If you can analyze and set goals for yourself it is assumed that you can do this for the employer.

5. Little interest or enthusiasm—indifference. Most employers are looking for passion about a job, position, and industry. When you have passion, many employers will forgive a lack of minor experience or skills, knowing that your enthusiasm will drive you to obtain the skills and knowledge.

6. Evasive—makes excuses. Someone who does not answer a question is usually not listening (which is not good) or trying to avoid the answer. Recruiters want to know why and red flags start waving when evasiveness happens. If you can’t or don’t want to answer a question, for whatever reason, tell the recruiter you can’t answer the question, rather than pausing and stumbling over the reason.

7. Unable to express yourself clearly. If you can’t be clear and concise in an interview, it will be assumed that you probably will not improve on the job. It is like sending a resume with spelling or grammatical errors, it is just not acceptable.

8. No confidence or poise—no eye contact. Lack of eye contact in this culture is considered a lack of confidence. You don’t have to stare or lock gazes, but at least look the recruiter in the eye as you make points and express your thoughts.

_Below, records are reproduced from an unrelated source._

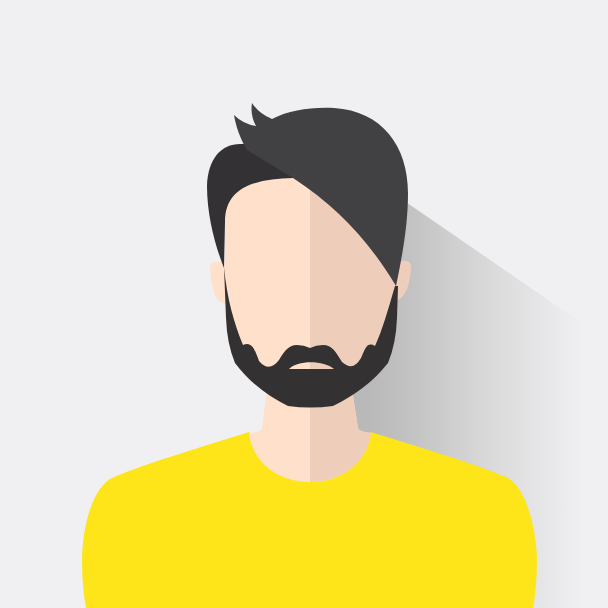
<!DOCTYPE html>
<html lang="en">
<head>
<meta charset="utf-8">
<title>Bearded man avatar</title>
<style>
:root {
  --backdrop: #f0f0f2;
  --skin-light: #fee0cb;
  --skin-shade: #efcdbb;
  --hair: #414042;
  --hair-dark: #333133;
  --beard: #333132;
  --shirt: #fde51a;
}
html, body { margin: 0; overflow: hidden; background: var(--backdrop); }
.avatar { display: block; width: 608px; height: 608px; }
.backdrop { fill: var(--backdrop); }
.skin-light { fill: var(--skin-light); }
.skin-shade { fill: var(--skin-shade); }
.hair { fill: var(--hair); }
.hair-dark { fill: var(--hair-dark); }
.beard { fill: var(--beard); }
.shirt { fill: var(--shirt); }
</style>
</head>
<body>
<svg class="avatar" viewBox="0 0 608 608" role="img" aria-label="Flat avatar of a bearded man in a yellow shirt">
  <defs>
    <linearGradient id="shadow-fade" gradientUnits="userSpaceOnUse" x1="370" y1="0" x2="584" y2="0">
      <stop offset="0" stop-color="#b9b9ba"/>
      <stop offset="0.2" stop-color="#c3c3c4"/>
      <stop offset="0.55" stop-color="#d9d9da"/>
      <stop offset="1" stop-color="#f0f0f2"/>
    </linearGradient>
    <clipPath id="right-half"><rect x="310" y="150" width="120" height="350"/></clipPath>
    <path id="neck" d="M267 390 L262 428 Q260 433 249 433 C252 462 278 482 310 482 C342 482 367 462 371 433 Q359 432 358 428 L352 390 Z"/>
    <path id="face" d="M225 200 L250 165 H300 L396 270 V290 L386 350 L332 402 H290 L236 352 L225 270 Z"/>
  </defs>

  <rect class="backdrop" width="608" height="608"/>
  <path class="long-shadow" fill="url(#shadow-fade)" d="M400 198 L608 341 V608 H500 L350 480 V300 Z"/>

  <g class="body">
    <path class="shirt" d="M249 432 C205 446 150 462 114 477 C92 486 82 528 82 562 Q82 586 86 608 H533 Q537 586 537 558 C536 528 526 486 506 477 C470 462 415 446 371 432 L310 470 Z"/>
    <use class="skin-light" href="#neck"/>
    <use class="skin-shade" href="#neck" clip-path="url(#right-half)"/>
  </g>

  <g class="ears">
    <path class="skin-light" d="M230 264 Q210 258 210 268 C211 282 213 303 226 304 Z"/>
    <path class="skin-shade" d="M392 264 Q412 256 411 268 C410 282 407 299 394 301 Z"/>
  </g>

  <g class="head">
    <use class="skin-light" href="#face"/>
    <use class="skin-shade" href="#face" clip-path="url(#right-half)"/>
  </g>

  <path class="beard" fill-rule="evenodd" d="M224 267 L226 318 Q227 344 235 363 C249 382 268 396 288 406 Q310 409 333 406 C354 396 374 381 388 363 Q396 344 397 318 L398 286 H395 C388 310 382 331 375 346 C367 341 365 349 361 358 Q353 372 342 362 C336 352 332 345 323 345 Q316 345 310 348 Q304 345 297 345 C288 345 284 352 279 360 Q269 373 259 361 C255 350 252 341 243 345 C234 323 227 299 224 267 Z M289 369 C297 360 324 360 334 369 Z"/>

  <g class="hairstyle">
    <path class="hair-dark" d="M224 268 C216 248 207 217 207 186 C208 158 222 143 242 144 L262 142 L312 178 L293 178 C255 179 225 187 225 222 Z"/>
    <path class="hair" d="M247 150 C240 138 236 127 234 115 Q243 124 256 126 Q250 115 252 103 Q259 114 272 119 C290 110 310 107 334 108 C382 111 408 146 408 193 C408 226 402 257 396 286 C371 244 338 207 293 178 Q270 164 247 150 Z"/>
  </g>
</svg>
</body>
</html>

Lack of confidence will always leave a concern that you could be a high maintenance employee and most employers don’t want to hire that kind of person.

9. Overbearing, overly aggressive, and arrogant. Regardless of how good you are, if you brag about it you will make people uncomfortable. Consider that President Hinkley has counseled us to be cautious of arrogance (including his prayer for peace and comfort.) Consider Alma 38:12 “…boldness, but not overbearance…”

10. Narrow geographical interest. It goes without saying that when you focus on a smaller location, you will narrow the number of jobs available. If you have a geographic preference, you should follow it, but remember that it may reduce your available opportunities. It is not necessarily bad, it may just be a limiting factor.